Tuesday, May 29, 2012

Suu Kyi to meet Burmese migrants in Thailand

Tuesday, 29 May 2012 14:42 Mizzima News

During her visit to Thailand to attend the World Economic Forum starting on Wednesday, Aung San Suu Kyi will visit Burmese migrants to see working and living conditions and visit a local National Verification Center, according to migrant worker advocates.

Burmese opposition leader Aung San Suu Kyi wears France's highest civilian medal, the Legion d'Honneur, which was presented to her by French Foreign Minister Alain Juppe at a reception in Rangoon in March. With her is senior leader Tin Oo of the National League for Democracy. Photo: Mizzima

She is scheduled to visit the National Verification Center in the Aur Arthon Housing Project in Thajin, Samut Sakhon Province, tour a shrimp market and meet Burmese migrant workers and their families at a migrant learning center.

Suu Kyi is expected to garner vast media attention at the World Economic Forum, which may have been a factor in causing Burmese President Thein Sein to cancel his attendance at the three-day event.
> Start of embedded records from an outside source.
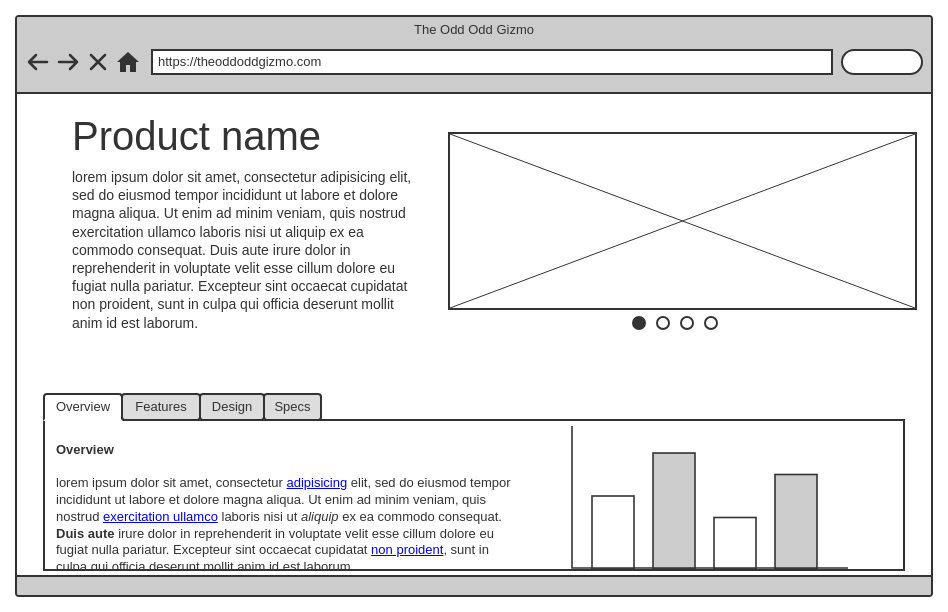
<!DOCTYPE html>
<html lang="en">
<head>
<meta charset="utf-8">
<title>Product page wireframe</title>
<style>
  :root {
    --ink: #333;
    --chrome: #ccc;
    --tab: #ddd;
    --paper: #fff;
    --link: #0000ee;
    --line: 2px solid var(--ink);
  }
  * { box-sizing: border-box; margin: 0; padding: 0; }
  body {
    width: 948px; height: 612px; padding: 15px; overflow: hidden;
    background: var(--paper); color: var(--ink);
    font: 13px/16.8px "Liberation Sans", Arial, sans-serif;
  }
  svg { display: block; fill: none; stroke: var(--ink); }
  .browser {
    display: flex; flex-direction: column;
    width: 918px; height: 582px;
    border: var(--line); border-radius: 4px; overflow: hidden;
  }
  .browser-bar { height: 77px; background: var(--chrome); border-bottom: var(--line); }
  .window-title { padding-top: 5px; text-align: center; }
  .toolbar { display: flex; align-items: center; height: 26px; margin-top: 10px; padding: 0 8px; }
  .nav-icons { display: flex; gap: 6px; width: 126px; padding-left: 1px; }
  .nav-icons svg { stroke-width: 2.5; stroke-linecap: round; stroke-linejoin: round; }
  .nav-icons .home { fill: var(--ink); stroke: none; }
  .address {
    width: 682px; height: 26px; padding-left: 5px;
    border: var(--line); background: var(--paper); line-height: 22px;
  }
  .search {
    width: 82px; height: 26px; margin-left: 8px;
    border: var(--line); border-radius: 13px; background: var(--paper);
  }
  .page { height: 481px; }
  .hero { display: flex; height: 299px; padding: 19px 0 0 55px; }
  .intro { width: 376px; white-space: nowrap; }
  .intro h1 { font-size: 40px; font-weight: 400; line-height: 46px; }
  .intro p { margin-top: 9px; font-size: 14px; line-height: 18.2px; }
  .gallery { width: 469px; padding-top: 19px; }
  .placeholder { border: var(--line); }
  .dots { display: flex; gap: 10px; margin: 6px 0 0 184px; list-style: none; }
  .dots li { width: 14px; height: 14px; border: var(--line); border-radius: 50%; }
  .dots .current { background: var(--ink); }
  .details { margin-left: 26px; }
  .tabs { position: relative; display: flex; height: 28px; }
  .tabs a {
    width: var(--w); margin-right: -2px;
    border: var(--line); border-radius: 4px; background: var(--tab);
    color: inherit; text-align: center; text-decoration: none; line-height: 24px;
  }
  .tabs .active {
    position: relative; z-index: 1;
    border-bottom-color: var(--paper); border-radius: 4px 4px 0 0; background: var(--paper);
  }
  .panel { display: flex; width: 862px; height: 152px; margin-top: -2px; border: var(--line); overflow: hidden; }
  .overview { width: 526px; padding: 20.6px 0 0 11px; white-space: nowrap; }
  .overview h2 { margin-bottom: 16.8px; font-size: 13px; line-height: 16.8px; }
  .overview a { color: var(--link); }
  .chart { stroke-width: 1.6; }
  .chart .shaded { fill: var(--chrome); }
  .status-bar { flex: 1; border-top: var(--line); background: var(--chrome); }
</style>
</head>
<body>
<div class="browser">
  <header class="browser-bar">
    <div class="window-title">The Odd Odd Gizmo</div>
    <div class="toolbar">
      <div class="nav-icons" aria-hidden="true">
        <svg width="24" height="24"><path d="M21 12H3M10 5 3 12l7 7"/></svg>
        <svg width="24" height="24"><path d="M3 12h18M14 5l7 7-7 7"/></svg>
        <svg width="24" height="24"><path d="M5 5l14 14M19 5 5 19"/></svg>
        <svg class="home" width="24" height="24"><path d="M12 2 1 12h3v10h6v-7h4v7h6V12h3z"/></svg>
      </div>
      <div class="address">https://theoddoddgizmo.com</div>
      <div class="search"></div>
    </div>
  </header>

  <main class="page">
    <section class="hero">
      <div class="intro">
        <h1>Product name</h1>
        <p>lorem ipsum dolor sit amet, consectetur adipisicing elit,<br>
        sed do eiusmod tempor incididunt ut labore et dolore<br>
        magna aliqua. Ut enim ad minim veniam, quis nostrud<br>
        exercitation ullamco laboris nisi ut aliquip ex ea<br>
        commodo consequat. Duis aute irure dolor in<br>
        reprehenderit in voluptate velit esse cillum dolore eu<br>
        fugiat nulla pariatur. Excepteur sint occaecat cupidatat<br>
        non proident, sunt in culpa qui officia deserunt mollit<br>
        anim id est laborum.</p>
      </div>
      <div class="gallery">
        <svg class="placeholder" width="469" height="178" viewBox="0 0 465 174" role="img" aria-label="Product image placeholder">
          <path d="M0 0 465 174M465 0 0 174"/>
        </svg>
        <ul class="dots"><li class="current"></li><li></li><li></li><li></li></ul>
      </div>
    </section>

    <section class="details">
      <nav class="tabs">
        <a class="active" href="#" style="--w:80px">Overview</a>
        <a href="#" style="--w:80px">Features</a>
        <a href="#" style="--w:66px">Design</a>
        <a href="#" style="--w:59px">Specs</a>
      </nav>
      <div class="panel">
        <article class="overview">
          <h2>Overview</h2>
          <p>lorem ipsum dolor sit amet, consectetur <a href="#">adipisicing</a> elit, sed do eiusmod tempor<br>
          incididunt ut labore et dolore magna aliqua. Ut enim ad minim veniam, quis<br>
          nostrud <a href="#">exercitation ullamco</a> laboris nisi ut <em>aliquip</em> ex ea commodo consequat.<br>
          <strong>Duis aute</strong> irure dolor in reprehenderit in voluptate velit esse cillum dolore eu<br>
          fugiat nulla pariatur. Excepteur sint occaecat cupidatat <a href="#">non proident</a>, sunt in<br>
          culpa qui officia deserunt mollit anim id est laborum.</p>
        </article>
        <svg class="chart" width="280" height="148" role="img" aria-label="Bar chart with four bars">
          <rect x="21" y="75" width="42" height="73"/>
          <rect class="shaded" x="82" y="32" width="42" height="116"/>
          <rect x="143" y="96.5" width="42" height="51.5"/>
          <rect class="shaded" x="204" y="53.5" width="42" height="94.5"/>
          <path d="M1 5V147H277"/>
        </svg>
      </div>
    </section>
  </main>

  <footer class="status-bar"></footer>
</div>
</body>
</html>
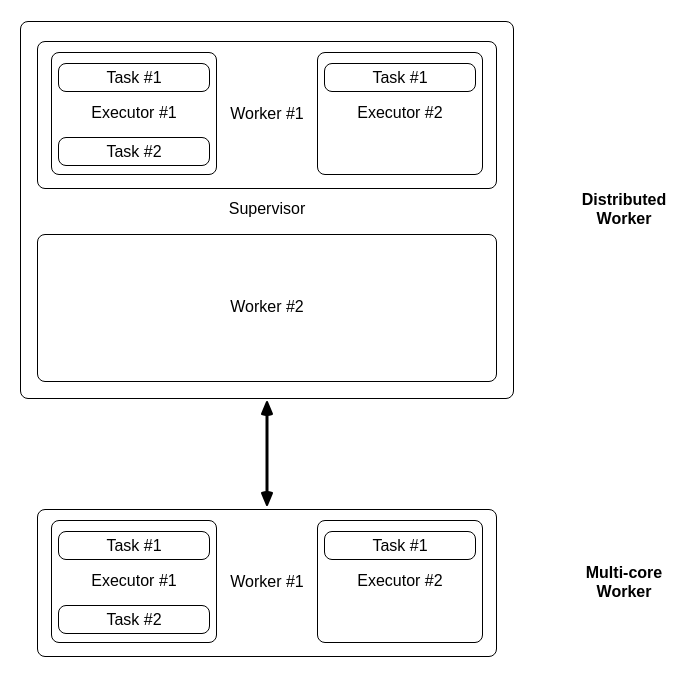
<!DOCTYPE html>
<html lang="en">
<head>
<meta charset="utf-8">
<title>Distributed and multi-core workers</title>
<style>
:root { --ink: #000; --paper: #fff; }
* { box-sizing: border-box; margin: 0; }
html, body { width: 692px; height: 678px; overflow: hidden; background: var(--paper); }
.diagram {
  position: relative; width: 692px; height: 678px;
  color: var(--ink); font: 16px/19px "Liberation Sans", Arial, sans-serif; text-align: center;
}
.supervisor, .worker, .executor, .task { border: 1px solid var(--ink); border-radius: 8px; }
.supervisor { position: absolute; left: 20px; top: 21px; width: 494px; height: 378px; padding: 19px 16px 16px; }
.supervisor-label { height: 45px; padding-top: 10px; }
.worker {
  width: 460px; height: 148px; padding: 10px 13px 13px;
  display: flex; justify-content: space-between; align-items: center;
}
.worker.empty { justify-content: center; }
.worker.multi-core { position: absolute; left: 37px; top: 509px; }
.executor {
  width: 166px; height: 123px; padding: 10px 6px 8px;
  display: flex; flex-direction: column;
}
.executor-label { margin-top: 11px; }
.task { height: 29px; display: flex; align-items: center; justify-content: center; }
.executor-label + .task { margin-top: auto; }
.link { position: absolute; left: 257px; top: 399px; }
.side-label { position: absolute; left: 564px; width: 120px; font-size: 16px; line-height: 19px; font-weight: 700; }
.side-label.distributed { top: 190px; }
.side-label.multi { top: 563px; }
</style>
</head>
<body>
<main class="diagram">
  <section class="supervisor">
    <div class="worker">
      <div class="executor">
        <div class="task">Task #1</div>
        <p class="executor-label">Executor #1</p>
        <div class="task">Task #2</div>
      </div>
      <p class="worker-label">Worker #1</p>
      <div class="executor">
        <div class="task">Task #1</div>
        <p class="executor-label">Executor #2</p>
      </div>
    </div>
    <p class="supervisor-label">Supervisor</p>
    <div class="worker empty">
      <p class="worker-label">Worker #2</p>
    </div>
  </section>

  <svg class="link" width="20" height="110" viewBox="0 0 20 110" aria-hidden="true">
    <defs>
      <path id="arrowhead" d="M10 3 L15 15 Q10 17 5 15 Z" fill="var(--ink)" stroke="var(--ink)" stroke-width="2" stroke-linejoin="round"/>
    </defs>
    <line x1="10" y1="12" x2="10" y2="97" stroke="var(--ink)" stroke-width="3"/>
    <use href="#arrowhead"/>
    <use href="#arrowhead" transform="translate(0 109) scale(1 -1)"/>
  </svg>

  <section class="worker multi-core">
    <div class="executor">
      <div class="task">Task #1</div>
      <p class="executor-label">Executor #1</p>
      <div class="task">Task #2</div>
    </div>
    <p class="worker-label">Worker #1</p>
    <div class="executor">
      <div class="task">Task #1</div>
      <p class="executor-label">Executor #2</p>
    </div>
  </section>

  <h2 class="side-label distributed">Distributed<br>Worker</h2>
  <h2 class="side-label multi">Multi-core<br>Worker</h2>
</main>
</body>
</html>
He said he would come in Thailand soon at a later date.

The Burmese Minister of Energy U Than Htay will officially represent the government at the gathering.

An aide to Suu Kyi told The Bangkok Post that she would visit Samut Sakhon's Mahachai District, which is home to hundreds of thousands of Burmese migrant workers.

The Nobel laureate may also visit a refugee camp in Tha Song Yang District in Tak province, opposite Myawaddy, Burma, and she may visit the Mae Tao clinic, and meet a group of exiled activists based in the province, said the newspaper. That visit has been tentatively arranged for Saturday.

Suu Kyi's talks with exiled dissidents who have worked closely with democracy forces inside Burma play a large role in determining whether the country’s reconciliation efforts have the support of the exiled population.

On Tuesday, the exiled Karen Women’s Organization (KWO) released an open letter to Suu Kyi, saying the Burmese refugee community in Thailand is “currently living with a great deal of uncertainty and worry due to the changing position of international communities regarding continuing support here and possible repatriation during these fragile peace negotiations.”

Part of KWO's focus is to conduct consultation with communities on the issue of return to Burma.

“Like you, we believe women have an important role in moving these issues forward as we have always had a vital role in maintaining and sustaining our community,” said the statement.

The KWO works in all seven Karen refugee camps and in Karen State.

“We have more than 49,000 Karen women who are members of our organization,” the statement said. “We provide services to our community like special education, safe houses for women who are victims of gender based violence, nursery schools, along with leadership development and women’s direct involvement in the peace talks.”

Leave a Reply